- **WORK INSTRUCTION**: How many lines below hold "flecks"? Answer with only the number.

- **AVAILABLE DATA**:
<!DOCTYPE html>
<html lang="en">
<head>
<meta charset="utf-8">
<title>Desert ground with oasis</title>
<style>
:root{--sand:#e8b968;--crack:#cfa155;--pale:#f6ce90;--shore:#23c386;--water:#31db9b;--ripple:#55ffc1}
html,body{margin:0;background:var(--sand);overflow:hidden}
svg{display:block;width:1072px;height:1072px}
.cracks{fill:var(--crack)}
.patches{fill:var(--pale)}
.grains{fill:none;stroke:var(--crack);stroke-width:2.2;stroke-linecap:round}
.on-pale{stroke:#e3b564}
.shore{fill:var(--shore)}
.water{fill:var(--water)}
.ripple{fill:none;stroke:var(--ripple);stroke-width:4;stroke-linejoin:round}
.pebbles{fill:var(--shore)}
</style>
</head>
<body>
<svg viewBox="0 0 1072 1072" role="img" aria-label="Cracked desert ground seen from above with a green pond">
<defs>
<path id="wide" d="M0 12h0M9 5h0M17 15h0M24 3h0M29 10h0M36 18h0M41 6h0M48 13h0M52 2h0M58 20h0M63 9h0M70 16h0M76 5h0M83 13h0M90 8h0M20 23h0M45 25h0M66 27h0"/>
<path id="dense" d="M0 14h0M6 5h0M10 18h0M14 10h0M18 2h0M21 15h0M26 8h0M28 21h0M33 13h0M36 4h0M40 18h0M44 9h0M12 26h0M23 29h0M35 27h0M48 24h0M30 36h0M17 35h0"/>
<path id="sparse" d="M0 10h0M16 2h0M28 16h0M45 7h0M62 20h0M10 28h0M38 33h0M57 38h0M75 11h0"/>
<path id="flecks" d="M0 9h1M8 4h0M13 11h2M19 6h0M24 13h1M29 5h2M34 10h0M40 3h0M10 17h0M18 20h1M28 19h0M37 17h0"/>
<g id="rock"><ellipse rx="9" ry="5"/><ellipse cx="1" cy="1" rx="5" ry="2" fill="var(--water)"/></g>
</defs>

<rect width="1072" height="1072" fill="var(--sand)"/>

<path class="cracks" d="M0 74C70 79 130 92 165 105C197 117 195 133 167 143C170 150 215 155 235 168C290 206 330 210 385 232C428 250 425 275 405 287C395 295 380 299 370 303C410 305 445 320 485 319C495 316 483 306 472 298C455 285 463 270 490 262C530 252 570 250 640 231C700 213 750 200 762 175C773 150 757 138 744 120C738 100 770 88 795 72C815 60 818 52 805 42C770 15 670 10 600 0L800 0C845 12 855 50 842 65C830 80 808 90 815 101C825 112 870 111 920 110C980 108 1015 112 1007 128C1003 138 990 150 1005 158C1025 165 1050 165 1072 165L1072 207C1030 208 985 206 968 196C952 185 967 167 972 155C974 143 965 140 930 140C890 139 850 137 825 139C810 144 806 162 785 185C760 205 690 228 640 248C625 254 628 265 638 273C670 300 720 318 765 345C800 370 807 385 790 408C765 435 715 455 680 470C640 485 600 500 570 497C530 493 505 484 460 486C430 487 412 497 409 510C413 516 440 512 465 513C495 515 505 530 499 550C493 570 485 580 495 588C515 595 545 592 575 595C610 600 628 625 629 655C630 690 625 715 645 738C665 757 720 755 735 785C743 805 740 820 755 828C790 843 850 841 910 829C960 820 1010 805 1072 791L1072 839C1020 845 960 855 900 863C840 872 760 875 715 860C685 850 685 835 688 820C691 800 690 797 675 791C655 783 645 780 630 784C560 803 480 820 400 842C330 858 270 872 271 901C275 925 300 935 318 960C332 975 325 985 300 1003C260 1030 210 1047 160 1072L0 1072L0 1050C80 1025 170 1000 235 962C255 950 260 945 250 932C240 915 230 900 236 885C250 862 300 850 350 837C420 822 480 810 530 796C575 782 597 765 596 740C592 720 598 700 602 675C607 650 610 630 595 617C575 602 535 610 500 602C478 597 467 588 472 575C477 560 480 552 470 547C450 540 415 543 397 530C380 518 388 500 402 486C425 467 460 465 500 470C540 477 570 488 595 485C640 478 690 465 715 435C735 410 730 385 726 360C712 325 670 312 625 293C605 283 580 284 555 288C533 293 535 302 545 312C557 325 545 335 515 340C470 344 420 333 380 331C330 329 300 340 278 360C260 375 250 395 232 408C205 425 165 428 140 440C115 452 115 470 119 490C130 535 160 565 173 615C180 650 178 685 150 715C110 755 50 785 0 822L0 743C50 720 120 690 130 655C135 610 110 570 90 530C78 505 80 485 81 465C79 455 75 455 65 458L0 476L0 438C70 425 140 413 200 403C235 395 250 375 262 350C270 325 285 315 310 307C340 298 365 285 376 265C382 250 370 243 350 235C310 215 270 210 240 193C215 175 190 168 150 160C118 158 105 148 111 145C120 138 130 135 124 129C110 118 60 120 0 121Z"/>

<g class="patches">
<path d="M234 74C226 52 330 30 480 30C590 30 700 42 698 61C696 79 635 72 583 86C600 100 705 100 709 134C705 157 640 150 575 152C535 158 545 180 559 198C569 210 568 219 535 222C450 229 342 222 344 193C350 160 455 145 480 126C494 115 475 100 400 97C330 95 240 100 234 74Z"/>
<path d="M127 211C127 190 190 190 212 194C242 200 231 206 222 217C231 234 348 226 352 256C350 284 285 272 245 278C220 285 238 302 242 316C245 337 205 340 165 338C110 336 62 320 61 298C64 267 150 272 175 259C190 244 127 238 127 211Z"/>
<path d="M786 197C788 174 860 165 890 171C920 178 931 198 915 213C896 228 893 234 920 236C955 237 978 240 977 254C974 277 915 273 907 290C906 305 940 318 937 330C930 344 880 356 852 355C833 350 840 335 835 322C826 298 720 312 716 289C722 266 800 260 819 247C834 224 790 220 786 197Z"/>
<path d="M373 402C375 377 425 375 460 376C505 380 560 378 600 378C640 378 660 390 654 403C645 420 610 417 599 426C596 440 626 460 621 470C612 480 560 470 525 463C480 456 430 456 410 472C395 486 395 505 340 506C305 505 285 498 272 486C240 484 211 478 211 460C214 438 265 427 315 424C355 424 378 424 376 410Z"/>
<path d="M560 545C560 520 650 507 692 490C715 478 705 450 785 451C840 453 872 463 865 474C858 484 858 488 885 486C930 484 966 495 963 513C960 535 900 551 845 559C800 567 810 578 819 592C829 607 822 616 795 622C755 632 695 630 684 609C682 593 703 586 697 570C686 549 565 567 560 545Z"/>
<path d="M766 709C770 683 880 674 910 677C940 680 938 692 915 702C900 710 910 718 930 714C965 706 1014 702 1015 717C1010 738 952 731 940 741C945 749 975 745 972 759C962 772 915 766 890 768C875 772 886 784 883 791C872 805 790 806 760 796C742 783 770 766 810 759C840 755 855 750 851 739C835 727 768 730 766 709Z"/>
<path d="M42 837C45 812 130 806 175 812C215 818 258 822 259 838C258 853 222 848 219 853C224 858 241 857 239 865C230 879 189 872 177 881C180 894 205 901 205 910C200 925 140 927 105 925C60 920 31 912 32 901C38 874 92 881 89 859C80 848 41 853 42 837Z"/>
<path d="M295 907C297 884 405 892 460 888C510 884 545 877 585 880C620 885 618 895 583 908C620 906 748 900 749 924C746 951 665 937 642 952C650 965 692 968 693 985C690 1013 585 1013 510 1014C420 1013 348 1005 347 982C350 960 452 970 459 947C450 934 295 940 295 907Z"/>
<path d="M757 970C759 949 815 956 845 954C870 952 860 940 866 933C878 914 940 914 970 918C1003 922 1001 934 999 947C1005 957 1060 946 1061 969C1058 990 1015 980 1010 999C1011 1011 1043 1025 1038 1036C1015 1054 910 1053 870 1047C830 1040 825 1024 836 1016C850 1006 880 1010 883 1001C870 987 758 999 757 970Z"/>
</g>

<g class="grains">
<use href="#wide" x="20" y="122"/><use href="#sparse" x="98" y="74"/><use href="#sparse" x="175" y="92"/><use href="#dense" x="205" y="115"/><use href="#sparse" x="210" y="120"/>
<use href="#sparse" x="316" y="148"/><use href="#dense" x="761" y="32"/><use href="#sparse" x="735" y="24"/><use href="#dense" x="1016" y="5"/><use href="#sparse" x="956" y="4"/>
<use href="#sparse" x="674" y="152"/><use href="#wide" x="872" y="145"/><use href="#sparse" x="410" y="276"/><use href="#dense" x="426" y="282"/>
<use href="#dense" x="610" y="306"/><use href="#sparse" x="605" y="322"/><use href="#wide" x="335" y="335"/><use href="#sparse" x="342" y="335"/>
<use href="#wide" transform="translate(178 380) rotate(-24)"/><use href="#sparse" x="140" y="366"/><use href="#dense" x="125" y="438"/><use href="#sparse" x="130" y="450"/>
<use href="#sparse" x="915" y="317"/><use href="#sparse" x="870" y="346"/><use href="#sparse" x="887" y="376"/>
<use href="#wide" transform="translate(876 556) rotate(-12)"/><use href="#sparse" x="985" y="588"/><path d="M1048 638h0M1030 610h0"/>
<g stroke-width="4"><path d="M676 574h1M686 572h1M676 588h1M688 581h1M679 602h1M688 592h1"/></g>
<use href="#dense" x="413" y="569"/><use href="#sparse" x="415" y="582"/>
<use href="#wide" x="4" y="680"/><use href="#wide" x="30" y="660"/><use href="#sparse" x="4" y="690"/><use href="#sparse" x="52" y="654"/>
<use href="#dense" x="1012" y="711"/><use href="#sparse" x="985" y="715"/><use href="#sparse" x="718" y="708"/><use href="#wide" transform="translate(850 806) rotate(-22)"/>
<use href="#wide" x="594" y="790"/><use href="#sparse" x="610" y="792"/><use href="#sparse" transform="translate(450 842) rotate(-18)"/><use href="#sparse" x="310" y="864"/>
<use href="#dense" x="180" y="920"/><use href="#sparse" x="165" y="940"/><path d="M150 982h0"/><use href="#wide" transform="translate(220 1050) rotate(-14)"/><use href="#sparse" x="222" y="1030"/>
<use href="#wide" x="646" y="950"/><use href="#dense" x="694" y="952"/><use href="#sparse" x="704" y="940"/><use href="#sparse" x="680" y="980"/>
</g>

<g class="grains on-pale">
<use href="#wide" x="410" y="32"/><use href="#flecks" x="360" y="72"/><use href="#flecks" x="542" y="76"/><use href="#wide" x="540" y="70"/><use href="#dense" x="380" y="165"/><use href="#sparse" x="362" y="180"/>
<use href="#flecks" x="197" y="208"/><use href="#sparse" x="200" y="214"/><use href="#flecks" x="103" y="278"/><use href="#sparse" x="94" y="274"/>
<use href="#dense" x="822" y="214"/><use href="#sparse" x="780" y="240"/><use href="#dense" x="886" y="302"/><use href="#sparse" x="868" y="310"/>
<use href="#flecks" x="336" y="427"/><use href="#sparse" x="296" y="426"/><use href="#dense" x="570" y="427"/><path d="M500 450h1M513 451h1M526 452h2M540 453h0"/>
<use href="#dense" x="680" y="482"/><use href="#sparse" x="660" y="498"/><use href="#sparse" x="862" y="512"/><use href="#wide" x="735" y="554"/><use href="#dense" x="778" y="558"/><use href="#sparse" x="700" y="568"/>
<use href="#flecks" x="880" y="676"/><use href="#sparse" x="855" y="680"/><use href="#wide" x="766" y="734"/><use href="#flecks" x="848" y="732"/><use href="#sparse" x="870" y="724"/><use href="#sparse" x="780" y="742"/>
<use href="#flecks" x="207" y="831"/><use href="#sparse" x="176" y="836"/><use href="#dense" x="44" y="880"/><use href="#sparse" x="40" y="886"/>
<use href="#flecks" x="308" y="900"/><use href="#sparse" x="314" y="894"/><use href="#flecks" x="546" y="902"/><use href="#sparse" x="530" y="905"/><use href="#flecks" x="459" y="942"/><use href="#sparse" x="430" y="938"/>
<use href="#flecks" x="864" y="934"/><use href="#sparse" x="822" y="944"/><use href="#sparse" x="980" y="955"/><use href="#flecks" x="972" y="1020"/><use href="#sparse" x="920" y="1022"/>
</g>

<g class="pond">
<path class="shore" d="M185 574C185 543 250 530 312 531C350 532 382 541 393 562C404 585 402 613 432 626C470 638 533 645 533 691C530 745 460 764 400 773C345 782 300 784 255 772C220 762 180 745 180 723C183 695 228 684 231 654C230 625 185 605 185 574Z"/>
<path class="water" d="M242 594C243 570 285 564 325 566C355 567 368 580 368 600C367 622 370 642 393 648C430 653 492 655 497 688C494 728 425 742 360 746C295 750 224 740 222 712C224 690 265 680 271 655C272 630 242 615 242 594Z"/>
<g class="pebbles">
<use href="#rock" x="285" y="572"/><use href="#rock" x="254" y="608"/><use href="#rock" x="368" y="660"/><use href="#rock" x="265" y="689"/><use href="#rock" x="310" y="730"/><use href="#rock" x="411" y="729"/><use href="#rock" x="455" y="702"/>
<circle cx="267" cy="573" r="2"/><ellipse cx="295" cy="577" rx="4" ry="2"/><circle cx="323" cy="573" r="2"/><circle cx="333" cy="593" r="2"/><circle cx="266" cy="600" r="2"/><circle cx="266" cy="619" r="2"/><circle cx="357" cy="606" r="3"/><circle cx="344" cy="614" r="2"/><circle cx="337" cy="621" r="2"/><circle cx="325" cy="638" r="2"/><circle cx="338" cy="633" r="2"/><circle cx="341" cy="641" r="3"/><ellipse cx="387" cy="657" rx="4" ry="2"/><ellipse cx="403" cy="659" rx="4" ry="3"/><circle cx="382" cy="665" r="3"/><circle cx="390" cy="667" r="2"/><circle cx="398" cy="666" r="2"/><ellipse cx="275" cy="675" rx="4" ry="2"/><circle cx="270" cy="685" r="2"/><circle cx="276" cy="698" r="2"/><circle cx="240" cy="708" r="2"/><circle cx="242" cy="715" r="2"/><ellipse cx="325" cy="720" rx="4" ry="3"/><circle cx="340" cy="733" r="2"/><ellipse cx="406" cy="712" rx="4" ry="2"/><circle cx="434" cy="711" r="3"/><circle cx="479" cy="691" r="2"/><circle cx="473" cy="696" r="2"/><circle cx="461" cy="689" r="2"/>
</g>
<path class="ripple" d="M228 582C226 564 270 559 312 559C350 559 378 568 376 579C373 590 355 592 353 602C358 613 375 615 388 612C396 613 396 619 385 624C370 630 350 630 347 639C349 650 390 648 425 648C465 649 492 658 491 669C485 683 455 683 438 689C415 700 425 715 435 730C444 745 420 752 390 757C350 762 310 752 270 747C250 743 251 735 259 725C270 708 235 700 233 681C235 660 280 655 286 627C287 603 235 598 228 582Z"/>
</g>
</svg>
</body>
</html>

- **REPLY TO THE TASK**: 8